Torrential rains in April, attributed to extreme weather conditions due to climate change, took the country traditionally spared from the storms that regularly hit neighbors like Mozambique by surprise.
More than 300mm of rain fell in the space of 24 hours in parts of the province, the equivalent of about a third of the annual rainfall usually recorded in Durban, a major port city of more than 3.9 million of inhabitants.
The deluge triggered the worst mudslides ever seen in the country, washing away people, bridges, roads and buildings.

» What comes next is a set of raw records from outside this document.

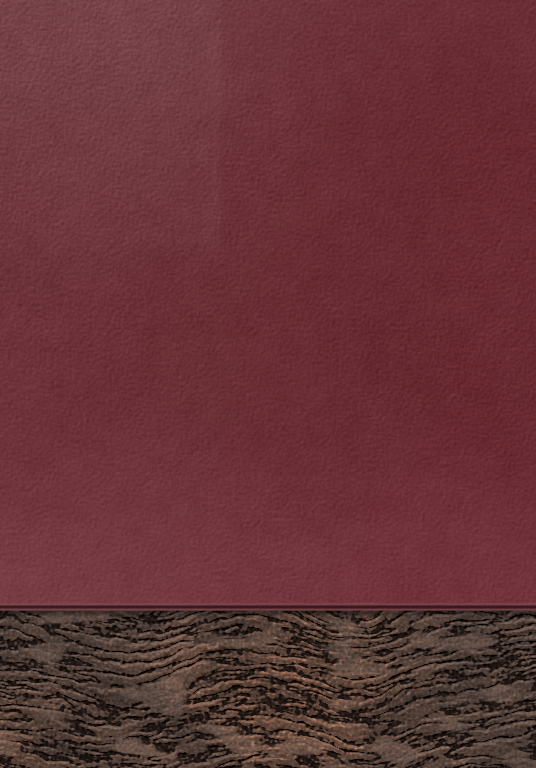
This texture is drawn by a Shadertoy shader. Its source:

```glsl
// Burgundy leather panel with a rolled lower edge, above a strip of carved, weathered wood.

vec2 gradientAt(vec2 cell) {
    vec3 p = fract(cell.xyx * vec3(0.1031, 0.1030, 0.0973));
    p += dot(p, p.yzx + 33.33);
    float angle = 6.2832 * fract((p.x + p.y) * p.z);
    return vec2(cos(angle), sin(angle));
}

float gradientNoise(vec2 p) {
    vec2 i = floor(p), f = p - i;
    vec2 u = f * f * f * (f * (f * 6.0 - 15.0) + 10.0);
    vec2 e = vec2(1.0, 0.0);
    float low = mix(dot(gradientAt(i), f), dot(gradientAt(i + e), f - e), u.x);
    float high = mix(dot(gradientAt(i + e.yx), f - e.yx), dot(gradientAt(i + 1.0), f - 1.0), u.x);
    return mix(low, high, u.y);
}

float fbm(vec2 p) {
    float sum = 0.0, amplitude = 0.6;
    for (int octave = 0; octave < 4; octave++) {
        sum += amplitude * gradientNoise(p);
        p = mat2(1.6, 1.2, -1.2, 1.6) * p + 7.3;
        amplitude *= 0.5;
    }
    return sum;
}

float leatherHeight(vec2 p) {
    vec2 warped = p + 0.002 * gradientNoise(p * 60.0);
    return 0.8 * gradientNoise(warped * vec2(165.0, 185.0)) + 0.75 * gradientNoise(p * 265.0 + 9.0);
}

vec3 leather(vec2 p) {
    // Broad sheen: pale upper left, deep red right, rosy near the hem
    float leftSide = smoothstep(0.62, 0.0, p.x);
    vec3 color = mix(vec3(0.407, 0.162, 0.193), vec3(0.425, 0.195, 0.222), leftSide);
    color += vec3(0.028, 0.05, 0.047) * leftSide * smoothstep(0.55, 0.95, p.y);
    color += vec3(0.04, 0.037, 0.045) * smoothstep(0.5, 0.21, p.y);
    color += vec3(0.015, 0.022, 0.022) * smoothstep(0.8, 1.05, p.y);

    // Faint rectangular pale patch
    float patchMask = smoothstep(0.292, 0.284, p.x) * smoothstep(0.635, 0.70, p.y);
    color += vec3(0.012, 0.02, 0.018) * patchMask * smoothstep(0.0, 0.28, p.x);

    // Cloudy mottling and short faint creases
    color += vec3(0.02, 0.02, 0.02) * fbm(p * 7.0) + 0.026 * fbm(p * 34.0);
    vec2 slant = mat2(0.8, 0.6, -0.6, 0.8) * p;
    float crease = abs(gradientNoise(slant * vec2(9.0, 5.0) + 0.3 * fbm(p * 12.0)));
    float creaseArea = smoothstep(0.0, 0.3, gradientNoise(p * 8.0 + 3.0));
    color += 0.012 * smoothstep(0.04, 0.0, crease) * creaseArea;

    // Pebbled grain lit from the upper left, with fine pores
    float relief = leatherHeight(p) - leatherHeight(p + vec2(-0.0016, 0.0021));
    float strength = 0.036 + 0.016 * leftSide * smoothstep(0.4, 0.9, p.y);
    color += strength * relief * vec3(1.0, 0.85, 0.85);
    return color + 0.024 * gradientNoise(p * 215.0 + 31.0);
}

// Grain coordinate: waves across the left and middle, a gentle rise on the right
vec2 woodFlow(vec2 p) {
    float wave = -0.014 * cos((p.x - 0.17) * 20.0) * smoothstep(0.64, 0.38, p.x);
    float rise = 0.035 * smoothstep(0.42, 0.72, p.x);
    float wander = 0.014 * gradientNoise(p * vec2(9.0, 12.0)) + 0.004 * gradientNoise(p * 45.0);
    return vec2(p.x, p.y - wave - rise + wander);
}

// Thin grooves follow the zero lines of stretched noise
float woodHeight(vec2 p) {
    vec2 flow = woodFlow(p);
    float ridges = gradientNoise(flow * vec2(10.0, 78.0));
    float splinters = gradientNoise(flow * vec2(55.0, 200.0) + 5.0);
    return 1.5 * abs(ridges + 0.35 * splinters) + 0.3 * gradientNoise(p * 190.0) - 0.3;
}

vec3 wood(vec2 p) {
    float height = woodHeight(p);
    float relief = height - woodHeight(p + vec2(-0.001, 0.0026));
    float tone = fbm(p * vec2(11.0, 17.0) + 2.0);

    // Grey-brown body with a copper glow in the middle and lower left
    vec2 glow = (p - vec2(0.38, 0.09)) * vec2(7.0, 8.0);
    float copper = exp(-dot(glow, glow));
    copper += 0.6 * smoothstep(0.2, 0.0, p.x) * smoothstep(0.16, 0.02, p.y);
    vec3 color = mix(vec3(0.29, 0.235, 0.21), vec3(0.365, 0.27, 0.225), clamp(copper + tone, 0.0, 1.0));
    color *= 1.0 + 0.3 * tone;

    // Smooth worn islands interrupt the carved grooves
    float worn = smoothstep(0.16, 0.3, gradientNoise(p * vec2(13.0, 29.0) + 1.7));
    float carved = 1.0 - 0.8 * worn;
    color += worn * vec3(0.08, 0.068, 0.062);
    float groove = smoothstep(-0.08, -0.23, height) * carved;
    color = mix(color, vec3(0.10, 0.07, 0.062), 0.92 * groove);

    // Lit ridge crests, coppery flecks and fine grit
    float crest = smoothstep(0.08, 0.42, relief) * carved * (1.0 - 0.7 * groove);
    color += crest * mix(vec3(0.13, 0.11, 0.10), vec3(0.20, 0.125, 0.085), clamp(copper, 0.0, 1.0));
    color -= 0.09 * smoothstep(0.08, 0.5, -relief) * carved;
    float fleck = smoothstep(0.15, 0.45, gradientNoise(p * vec2(150.0, 210.0) + 17.0));
    color += fleck * (0.4 + copper) * vec3(0.12, 0.075, 0.055) * (1.0 - groove);
    return color + 0.09 * gradientNoise(p * 245.0);
}

float band(float y, float center, float halfWidth, float soft) {
    return smoothstep(halfWidth + soft, halfWidth - soft, abs(y - center));
}

void mainImage(out vec4 fragColor, in vec2 fragCoord) {
    vec2 p = fragCoord / iResolution.y;
    float soft = 0.75 / iResolution.y;
    vec3 color = mix(wood(p), leather(p), smoothstep(0.205 - soft, 0.205 + soft, p.y));

    // Rolled hem: pale lip, dark seam, dusty lower rim and its shadow
    color = mix(color, vec3(0.50, 0.29, 0.31), 0.65 * band(p.y, 0.2135, 0.0014, soft));
    color = mix(color, vec3(0.19, 0.09, 0.10), 0.9 * band(p.y, 0.2096, 0.0019, soft));
    color = mix(color, vec3(0.42, 0.29, 0.29), 0.8 * band(p.y, 0.2058, 0.0011, soft));
    color *= 1.0 - 0.4 * smoothstep(0.194, 0.204, p.y) * smoothstep(0.206, 0.204, p.y);
    fragColor = vec4(clamp(color, 0.0, 1.0), 1.0);
}
```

"The KwaZulu-Natal floods have been rightly described as the most devastating floods in our history so far," Zikalala added, adding that more than 27,000 homes were damaged, including 8,584 totally destroyed. .